### [WORK REQUIRED]
Report each line of the data that has "lineTo" somewhere in it.
□ □ □ □ □ □ □
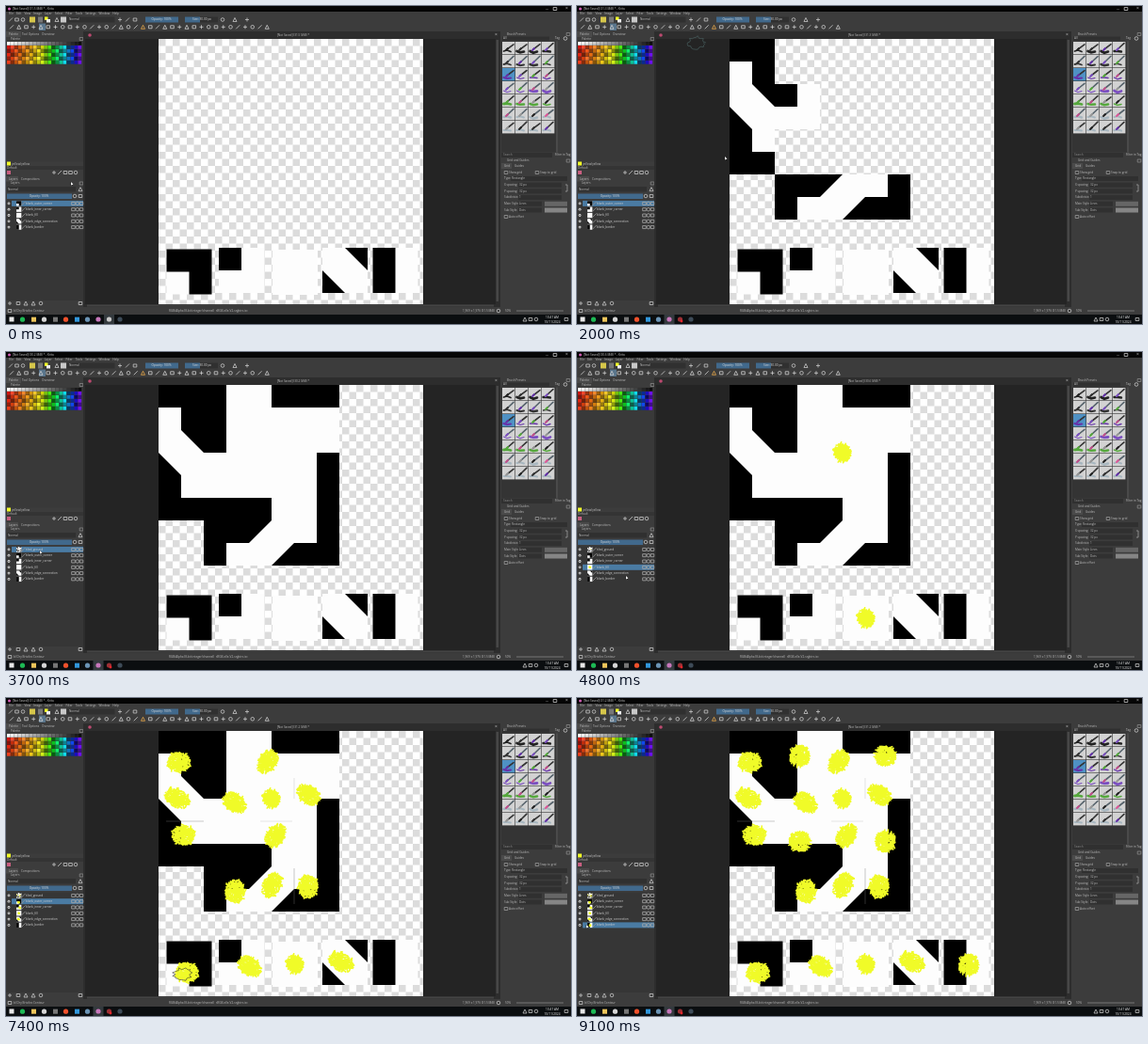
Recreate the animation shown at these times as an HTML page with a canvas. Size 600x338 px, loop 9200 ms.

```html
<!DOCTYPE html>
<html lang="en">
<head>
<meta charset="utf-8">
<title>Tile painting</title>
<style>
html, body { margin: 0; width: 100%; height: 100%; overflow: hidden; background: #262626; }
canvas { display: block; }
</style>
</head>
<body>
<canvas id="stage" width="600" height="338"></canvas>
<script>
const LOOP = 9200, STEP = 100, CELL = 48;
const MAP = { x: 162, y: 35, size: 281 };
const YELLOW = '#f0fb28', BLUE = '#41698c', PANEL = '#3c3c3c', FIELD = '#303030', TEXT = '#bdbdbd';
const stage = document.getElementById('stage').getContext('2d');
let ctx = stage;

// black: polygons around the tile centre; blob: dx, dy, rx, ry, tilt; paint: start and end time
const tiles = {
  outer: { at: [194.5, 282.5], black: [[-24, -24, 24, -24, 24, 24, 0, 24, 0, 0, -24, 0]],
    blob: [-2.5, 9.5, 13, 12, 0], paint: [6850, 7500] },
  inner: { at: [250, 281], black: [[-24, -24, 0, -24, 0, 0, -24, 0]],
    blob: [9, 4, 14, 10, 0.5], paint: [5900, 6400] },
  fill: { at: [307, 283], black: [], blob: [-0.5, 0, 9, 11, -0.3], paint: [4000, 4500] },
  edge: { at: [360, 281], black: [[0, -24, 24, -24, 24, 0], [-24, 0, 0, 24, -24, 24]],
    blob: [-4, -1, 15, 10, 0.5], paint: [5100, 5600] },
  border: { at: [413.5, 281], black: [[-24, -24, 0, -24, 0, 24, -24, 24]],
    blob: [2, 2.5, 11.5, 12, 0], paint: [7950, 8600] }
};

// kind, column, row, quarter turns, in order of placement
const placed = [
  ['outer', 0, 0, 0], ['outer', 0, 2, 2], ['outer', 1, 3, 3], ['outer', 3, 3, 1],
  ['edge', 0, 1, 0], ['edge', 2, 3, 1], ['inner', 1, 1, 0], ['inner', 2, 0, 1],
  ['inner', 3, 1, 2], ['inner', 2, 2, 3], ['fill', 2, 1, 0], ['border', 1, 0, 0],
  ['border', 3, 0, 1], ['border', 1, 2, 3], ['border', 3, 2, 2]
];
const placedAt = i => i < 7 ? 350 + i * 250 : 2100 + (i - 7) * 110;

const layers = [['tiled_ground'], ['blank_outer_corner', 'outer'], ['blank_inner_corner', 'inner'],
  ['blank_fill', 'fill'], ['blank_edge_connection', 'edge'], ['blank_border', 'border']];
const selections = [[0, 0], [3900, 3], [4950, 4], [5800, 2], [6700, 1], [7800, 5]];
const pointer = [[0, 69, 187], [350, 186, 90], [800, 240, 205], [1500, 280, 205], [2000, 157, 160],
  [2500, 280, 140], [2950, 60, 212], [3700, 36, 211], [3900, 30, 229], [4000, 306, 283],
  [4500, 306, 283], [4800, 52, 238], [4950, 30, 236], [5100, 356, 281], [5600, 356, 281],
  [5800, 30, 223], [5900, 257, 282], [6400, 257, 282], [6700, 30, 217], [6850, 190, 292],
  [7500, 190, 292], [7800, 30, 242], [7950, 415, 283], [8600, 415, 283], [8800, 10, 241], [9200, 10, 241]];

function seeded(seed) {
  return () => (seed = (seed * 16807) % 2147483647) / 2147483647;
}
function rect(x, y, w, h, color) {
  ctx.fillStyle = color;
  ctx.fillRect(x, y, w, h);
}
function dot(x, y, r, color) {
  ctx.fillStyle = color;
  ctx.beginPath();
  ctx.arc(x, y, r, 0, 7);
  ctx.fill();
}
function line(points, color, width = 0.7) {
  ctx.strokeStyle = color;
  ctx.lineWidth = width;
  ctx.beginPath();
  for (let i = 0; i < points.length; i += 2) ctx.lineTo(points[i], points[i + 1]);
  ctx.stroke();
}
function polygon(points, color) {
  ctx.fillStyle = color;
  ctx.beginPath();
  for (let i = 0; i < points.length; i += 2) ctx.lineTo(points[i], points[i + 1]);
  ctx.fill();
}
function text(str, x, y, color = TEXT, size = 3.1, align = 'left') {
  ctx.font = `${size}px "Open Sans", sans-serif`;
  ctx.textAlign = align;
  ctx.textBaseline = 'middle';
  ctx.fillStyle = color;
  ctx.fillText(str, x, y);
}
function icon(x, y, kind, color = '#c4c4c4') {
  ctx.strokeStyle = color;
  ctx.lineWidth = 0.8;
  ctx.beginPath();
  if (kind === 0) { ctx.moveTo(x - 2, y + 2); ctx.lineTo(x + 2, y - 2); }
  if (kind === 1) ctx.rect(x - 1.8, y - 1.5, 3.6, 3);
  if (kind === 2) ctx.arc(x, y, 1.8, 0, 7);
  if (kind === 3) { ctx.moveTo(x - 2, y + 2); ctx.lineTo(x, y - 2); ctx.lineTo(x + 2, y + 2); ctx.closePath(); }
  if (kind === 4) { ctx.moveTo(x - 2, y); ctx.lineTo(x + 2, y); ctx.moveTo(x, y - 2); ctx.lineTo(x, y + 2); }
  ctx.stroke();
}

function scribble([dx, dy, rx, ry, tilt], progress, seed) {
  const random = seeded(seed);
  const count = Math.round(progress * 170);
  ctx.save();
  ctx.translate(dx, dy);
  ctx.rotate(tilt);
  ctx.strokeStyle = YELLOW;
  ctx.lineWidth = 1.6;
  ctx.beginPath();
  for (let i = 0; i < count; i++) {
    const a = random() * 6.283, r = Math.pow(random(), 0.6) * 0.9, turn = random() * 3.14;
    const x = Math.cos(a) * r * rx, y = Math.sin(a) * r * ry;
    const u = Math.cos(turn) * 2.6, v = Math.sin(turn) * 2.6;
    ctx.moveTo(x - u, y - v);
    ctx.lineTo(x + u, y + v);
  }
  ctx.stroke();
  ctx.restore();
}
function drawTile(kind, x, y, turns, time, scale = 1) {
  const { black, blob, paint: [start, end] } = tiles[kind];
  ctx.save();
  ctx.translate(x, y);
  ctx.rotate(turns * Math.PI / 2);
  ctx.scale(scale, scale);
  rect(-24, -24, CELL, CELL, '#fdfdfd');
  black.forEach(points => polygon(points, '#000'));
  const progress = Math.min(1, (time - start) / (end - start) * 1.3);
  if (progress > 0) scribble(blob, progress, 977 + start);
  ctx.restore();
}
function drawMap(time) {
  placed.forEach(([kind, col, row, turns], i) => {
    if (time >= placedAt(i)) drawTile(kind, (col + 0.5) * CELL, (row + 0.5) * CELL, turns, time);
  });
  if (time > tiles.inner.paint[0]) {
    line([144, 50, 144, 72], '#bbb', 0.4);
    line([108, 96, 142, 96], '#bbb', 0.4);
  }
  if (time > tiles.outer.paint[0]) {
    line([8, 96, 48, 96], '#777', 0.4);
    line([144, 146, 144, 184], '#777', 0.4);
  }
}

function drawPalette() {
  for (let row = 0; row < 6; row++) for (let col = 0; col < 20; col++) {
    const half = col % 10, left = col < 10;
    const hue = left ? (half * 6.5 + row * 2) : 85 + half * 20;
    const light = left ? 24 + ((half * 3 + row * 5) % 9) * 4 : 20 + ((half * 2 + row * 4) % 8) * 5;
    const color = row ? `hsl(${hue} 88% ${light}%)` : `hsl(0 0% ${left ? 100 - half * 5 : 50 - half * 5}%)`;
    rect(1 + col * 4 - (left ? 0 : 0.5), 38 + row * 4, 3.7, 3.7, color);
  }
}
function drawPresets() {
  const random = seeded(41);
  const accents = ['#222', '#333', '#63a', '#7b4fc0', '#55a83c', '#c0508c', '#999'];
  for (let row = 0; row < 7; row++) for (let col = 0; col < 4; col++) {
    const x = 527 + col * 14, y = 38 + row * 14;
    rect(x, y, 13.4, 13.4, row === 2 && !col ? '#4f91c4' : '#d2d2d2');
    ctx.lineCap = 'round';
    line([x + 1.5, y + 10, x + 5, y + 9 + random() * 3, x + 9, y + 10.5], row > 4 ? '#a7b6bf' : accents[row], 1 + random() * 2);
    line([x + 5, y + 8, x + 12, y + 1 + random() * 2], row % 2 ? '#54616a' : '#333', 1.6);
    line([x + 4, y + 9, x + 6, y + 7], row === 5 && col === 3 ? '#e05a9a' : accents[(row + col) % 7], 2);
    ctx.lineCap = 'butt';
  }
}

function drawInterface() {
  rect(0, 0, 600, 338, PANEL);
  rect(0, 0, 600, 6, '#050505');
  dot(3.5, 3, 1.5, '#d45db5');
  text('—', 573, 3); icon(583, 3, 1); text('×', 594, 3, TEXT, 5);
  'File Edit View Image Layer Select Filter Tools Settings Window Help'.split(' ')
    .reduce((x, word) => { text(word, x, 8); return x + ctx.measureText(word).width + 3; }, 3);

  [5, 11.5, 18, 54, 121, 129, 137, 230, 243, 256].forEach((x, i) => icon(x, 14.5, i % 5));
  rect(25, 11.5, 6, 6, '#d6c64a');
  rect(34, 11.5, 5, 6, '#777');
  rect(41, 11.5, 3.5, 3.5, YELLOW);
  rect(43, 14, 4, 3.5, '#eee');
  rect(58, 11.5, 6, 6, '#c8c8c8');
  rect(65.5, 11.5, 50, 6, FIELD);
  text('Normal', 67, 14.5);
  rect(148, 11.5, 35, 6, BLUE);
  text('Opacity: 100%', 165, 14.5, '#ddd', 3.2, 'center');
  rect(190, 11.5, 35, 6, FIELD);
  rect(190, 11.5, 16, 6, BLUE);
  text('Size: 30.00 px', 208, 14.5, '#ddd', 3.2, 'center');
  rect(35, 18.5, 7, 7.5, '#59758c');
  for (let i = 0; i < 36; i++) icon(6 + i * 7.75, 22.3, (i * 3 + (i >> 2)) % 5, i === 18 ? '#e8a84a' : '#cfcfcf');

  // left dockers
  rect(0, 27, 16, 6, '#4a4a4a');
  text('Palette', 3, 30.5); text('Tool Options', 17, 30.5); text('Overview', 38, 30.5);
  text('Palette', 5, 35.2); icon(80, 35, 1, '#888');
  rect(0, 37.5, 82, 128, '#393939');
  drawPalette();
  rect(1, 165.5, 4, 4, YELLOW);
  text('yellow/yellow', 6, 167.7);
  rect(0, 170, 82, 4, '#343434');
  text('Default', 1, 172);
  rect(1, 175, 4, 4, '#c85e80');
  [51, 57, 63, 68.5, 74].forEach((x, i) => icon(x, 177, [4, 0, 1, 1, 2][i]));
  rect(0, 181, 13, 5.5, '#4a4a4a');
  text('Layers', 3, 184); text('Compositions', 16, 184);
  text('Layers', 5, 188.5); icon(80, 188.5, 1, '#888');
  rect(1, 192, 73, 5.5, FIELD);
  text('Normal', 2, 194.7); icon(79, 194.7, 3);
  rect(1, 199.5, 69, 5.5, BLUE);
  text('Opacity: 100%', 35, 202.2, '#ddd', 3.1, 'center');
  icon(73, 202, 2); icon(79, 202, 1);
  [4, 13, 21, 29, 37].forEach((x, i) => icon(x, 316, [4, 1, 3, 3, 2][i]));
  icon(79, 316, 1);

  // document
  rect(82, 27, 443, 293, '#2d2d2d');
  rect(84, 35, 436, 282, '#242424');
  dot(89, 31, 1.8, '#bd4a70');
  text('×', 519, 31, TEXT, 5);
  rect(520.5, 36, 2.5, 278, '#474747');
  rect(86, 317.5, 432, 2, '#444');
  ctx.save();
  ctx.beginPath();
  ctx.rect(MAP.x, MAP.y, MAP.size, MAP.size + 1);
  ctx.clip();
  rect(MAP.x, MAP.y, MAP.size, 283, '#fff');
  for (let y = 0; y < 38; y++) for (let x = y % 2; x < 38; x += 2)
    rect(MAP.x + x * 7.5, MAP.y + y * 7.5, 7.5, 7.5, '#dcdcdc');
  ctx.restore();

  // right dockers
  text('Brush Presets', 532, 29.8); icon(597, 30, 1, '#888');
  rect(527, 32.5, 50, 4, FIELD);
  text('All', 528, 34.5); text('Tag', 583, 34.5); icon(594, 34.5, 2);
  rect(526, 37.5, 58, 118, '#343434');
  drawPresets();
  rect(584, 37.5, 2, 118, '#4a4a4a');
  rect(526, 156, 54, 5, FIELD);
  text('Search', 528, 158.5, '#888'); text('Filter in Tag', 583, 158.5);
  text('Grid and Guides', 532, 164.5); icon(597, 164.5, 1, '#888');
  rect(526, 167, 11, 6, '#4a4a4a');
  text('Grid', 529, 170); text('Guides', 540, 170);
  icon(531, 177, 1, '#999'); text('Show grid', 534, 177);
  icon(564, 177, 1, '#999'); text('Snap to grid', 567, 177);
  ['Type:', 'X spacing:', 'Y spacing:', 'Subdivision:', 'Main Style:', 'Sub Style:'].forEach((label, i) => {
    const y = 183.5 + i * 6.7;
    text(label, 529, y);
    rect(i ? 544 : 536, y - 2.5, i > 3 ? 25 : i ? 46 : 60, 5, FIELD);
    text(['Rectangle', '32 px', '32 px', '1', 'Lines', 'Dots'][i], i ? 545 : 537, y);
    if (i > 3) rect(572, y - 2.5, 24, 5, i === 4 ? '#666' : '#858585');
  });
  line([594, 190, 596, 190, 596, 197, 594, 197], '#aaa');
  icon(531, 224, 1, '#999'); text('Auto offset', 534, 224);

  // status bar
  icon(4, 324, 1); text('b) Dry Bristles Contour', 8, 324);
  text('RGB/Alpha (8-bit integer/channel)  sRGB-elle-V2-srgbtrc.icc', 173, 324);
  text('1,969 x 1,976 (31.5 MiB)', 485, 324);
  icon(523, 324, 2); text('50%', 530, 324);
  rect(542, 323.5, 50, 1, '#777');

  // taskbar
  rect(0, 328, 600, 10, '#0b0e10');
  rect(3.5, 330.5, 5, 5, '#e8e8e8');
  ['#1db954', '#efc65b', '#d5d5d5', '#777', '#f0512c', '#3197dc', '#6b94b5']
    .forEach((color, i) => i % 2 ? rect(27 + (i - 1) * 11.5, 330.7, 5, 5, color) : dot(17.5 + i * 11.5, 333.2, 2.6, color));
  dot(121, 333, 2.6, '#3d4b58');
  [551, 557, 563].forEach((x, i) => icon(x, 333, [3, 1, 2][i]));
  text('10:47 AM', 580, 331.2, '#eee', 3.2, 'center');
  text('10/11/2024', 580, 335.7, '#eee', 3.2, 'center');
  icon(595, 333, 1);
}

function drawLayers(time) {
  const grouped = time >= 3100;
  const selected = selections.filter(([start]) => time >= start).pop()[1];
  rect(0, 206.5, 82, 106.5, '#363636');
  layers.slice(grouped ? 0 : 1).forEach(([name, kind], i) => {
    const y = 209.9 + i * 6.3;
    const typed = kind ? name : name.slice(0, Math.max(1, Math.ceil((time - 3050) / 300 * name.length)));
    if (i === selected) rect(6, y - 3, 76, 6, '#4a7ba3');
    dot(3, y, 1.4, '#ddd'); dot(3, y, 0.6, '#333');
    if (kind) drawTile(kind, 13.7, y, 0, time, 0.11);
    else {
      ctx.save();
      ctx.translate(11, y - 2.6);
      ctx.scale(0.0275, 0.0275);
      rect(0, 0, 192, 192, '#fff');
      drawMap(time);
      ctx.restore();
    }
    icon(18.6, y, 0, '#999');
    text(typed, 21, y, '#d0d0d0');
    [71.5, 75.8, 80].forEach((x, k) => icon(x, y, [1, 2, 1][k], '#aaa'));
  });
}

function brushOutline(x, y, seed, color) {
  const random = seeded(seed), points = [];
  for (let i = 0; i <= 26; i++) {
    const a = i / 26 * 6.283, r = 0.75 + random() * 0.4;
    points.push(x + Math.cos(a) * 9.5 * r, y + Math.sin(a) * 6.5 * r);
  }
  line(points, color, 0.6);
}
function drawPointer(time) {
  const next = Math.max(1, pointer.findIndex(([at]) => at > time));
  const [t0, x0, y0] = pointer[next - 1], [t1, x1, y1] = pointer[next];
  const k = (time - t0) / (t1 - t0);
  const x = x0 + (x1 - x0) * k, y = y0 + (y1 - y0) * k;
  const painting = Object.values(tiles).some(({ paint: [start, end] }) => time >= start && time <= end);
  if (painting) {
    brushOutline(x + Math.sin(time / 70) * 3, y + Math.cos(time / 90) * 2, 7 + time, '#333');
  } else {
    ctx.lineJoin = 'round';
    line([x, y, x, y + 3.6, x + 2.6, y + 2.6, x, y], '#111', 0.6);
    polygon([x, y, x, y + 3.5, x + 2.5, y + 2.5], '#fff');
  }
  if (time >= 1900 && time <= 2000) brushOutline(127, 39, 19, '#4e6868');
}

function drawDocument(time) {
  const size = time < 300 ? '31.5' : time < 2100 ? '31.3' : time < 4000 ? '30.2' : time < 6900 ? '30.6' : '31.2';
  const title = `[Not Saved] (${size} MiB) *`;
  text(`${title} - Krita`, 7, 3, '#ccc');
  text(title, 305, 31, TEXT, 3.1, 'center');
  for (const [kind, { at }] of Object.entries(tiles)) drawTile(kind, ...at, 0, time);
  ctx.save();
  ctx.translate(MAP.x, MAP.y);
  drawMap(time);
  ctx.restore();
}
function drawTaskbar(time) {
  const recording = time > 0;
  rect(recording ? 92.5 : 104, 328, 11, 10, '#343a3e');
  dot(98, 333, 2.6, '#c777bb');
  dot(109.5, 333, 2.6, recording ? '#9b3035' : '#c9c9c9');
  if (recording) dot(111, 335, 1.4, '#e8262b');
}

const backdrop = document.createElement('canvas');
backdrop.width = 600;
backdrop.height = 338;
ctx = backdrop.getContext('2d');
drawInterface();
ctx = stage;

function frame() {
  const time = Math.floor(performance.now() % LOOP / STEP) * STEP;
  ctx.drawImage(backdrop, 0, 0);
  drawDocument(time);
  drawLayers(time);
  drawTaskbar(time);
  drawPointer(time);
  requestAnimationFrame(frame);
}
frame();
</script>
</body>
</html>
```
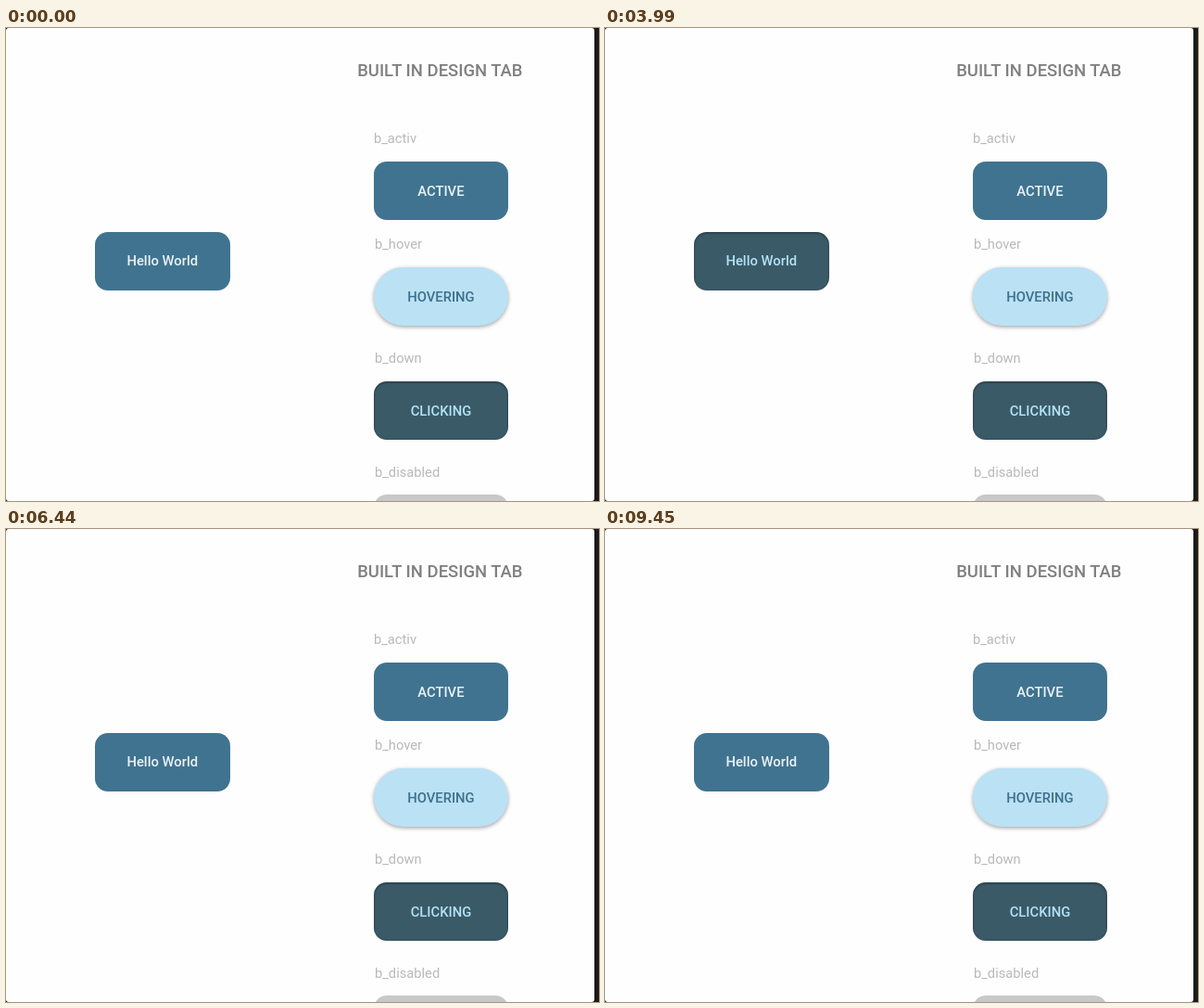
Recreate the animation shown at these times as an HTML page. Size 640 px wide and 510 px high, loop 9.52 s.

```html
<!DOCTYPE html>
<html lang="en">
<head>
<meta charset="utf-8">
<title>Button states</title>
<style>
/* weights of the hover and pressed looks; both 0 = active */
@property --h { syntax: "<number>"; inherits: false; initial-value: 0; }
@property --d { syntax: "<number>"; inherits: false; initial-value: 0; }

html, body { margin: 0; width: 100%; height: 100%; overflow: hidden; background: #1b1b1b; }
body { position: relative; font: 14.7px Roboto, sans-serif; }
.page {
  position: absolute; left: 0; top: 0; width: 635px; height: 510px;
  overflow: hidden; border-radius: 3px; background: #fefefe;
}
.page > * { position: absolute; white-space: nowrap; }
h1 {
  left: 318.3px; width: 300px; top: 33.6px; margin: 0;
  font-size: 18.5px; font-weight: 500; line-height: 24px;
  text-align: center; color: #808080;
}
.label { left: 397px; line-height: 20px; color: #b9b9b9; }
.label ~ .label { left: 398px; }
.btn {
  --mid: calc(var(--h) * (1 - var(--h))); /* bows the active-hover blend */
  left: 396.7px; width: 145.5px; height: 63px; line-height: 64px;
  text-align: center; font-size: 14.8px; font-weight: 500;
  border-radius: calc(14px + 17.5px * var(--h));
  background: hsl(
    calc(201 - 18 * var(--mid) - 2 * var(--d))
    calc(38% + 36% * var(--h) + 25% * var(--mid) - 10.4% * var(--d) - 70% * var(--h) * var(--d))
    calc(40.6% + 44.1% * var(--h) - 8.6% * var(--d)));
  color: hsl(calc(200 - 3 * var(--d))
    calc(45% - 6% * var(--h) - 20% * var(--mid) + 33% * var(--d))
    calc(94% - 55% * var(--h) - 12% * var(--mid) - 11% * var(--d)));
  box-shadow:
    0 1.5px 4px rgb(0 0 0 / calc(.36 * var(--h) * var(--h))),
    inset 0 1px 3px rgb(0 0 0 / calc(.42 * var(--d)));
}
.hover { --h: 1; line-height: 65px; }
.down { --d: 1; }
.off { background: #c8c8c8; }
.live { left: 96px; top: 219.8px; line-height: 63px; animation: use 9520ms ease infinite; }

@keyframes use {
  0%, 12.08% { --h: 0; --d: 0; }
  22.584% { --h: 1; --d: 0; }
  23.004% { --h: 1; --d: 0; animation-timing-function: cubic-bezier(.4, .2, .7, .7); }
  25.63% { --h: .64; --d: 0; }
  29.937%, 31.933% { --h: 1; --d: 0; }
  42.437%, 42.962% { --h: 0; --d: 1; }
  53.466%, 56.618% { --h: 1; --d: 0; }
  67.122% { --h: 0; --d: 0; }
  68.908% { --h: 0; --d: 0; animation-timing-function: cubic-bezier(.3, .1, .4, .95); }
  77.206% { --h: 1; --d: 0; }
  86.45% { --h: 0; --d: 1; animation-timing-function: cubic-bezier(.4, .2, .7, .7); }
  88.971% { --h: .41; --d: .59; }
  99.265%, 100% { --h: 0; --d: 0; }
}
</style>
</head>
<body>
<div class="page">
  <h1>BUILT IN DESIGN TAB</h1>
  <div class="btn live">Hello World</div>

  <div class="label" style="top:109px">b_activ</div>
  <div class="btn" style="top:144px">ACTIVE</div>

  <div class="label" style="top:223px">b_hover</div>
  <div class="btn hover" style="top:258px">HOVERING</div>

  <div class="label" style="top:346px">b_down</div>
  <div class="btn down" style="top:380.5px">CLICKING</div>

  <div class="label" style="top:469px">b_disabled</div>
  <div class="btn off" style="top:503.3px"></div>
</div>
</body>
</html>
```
□ □ □ □ □ □ □
### [RESPONSE AREA]
  for (let i = 0; i < points.length; i += 2) ctx.lineTo(points[i], points[i + 1]);
  for (let i = 0; i < points.length; i += 2) ctx.lineTo(points[i], points[i + 1]);
  if (kind === 0) { ctx.moveTo(x - 2, y + 2); ctx.lineTo(x + 2, y - 2); }
  if (kind === 3) { ctx.moveTo(x - 2, y + 2); ctx.lineTo(x, y - 2); ctx.lineTo(x + 2, y + 2); ctx.closePath(); }
  if (kind === 4) { ctx.moveTo(x - 2, y); ctx.lineTo(x + 2, y); ctx.moveTo(x, y - 2); ctx.lineTo(x, y + 2); }
    ctx.lineTo(x + u, y + v);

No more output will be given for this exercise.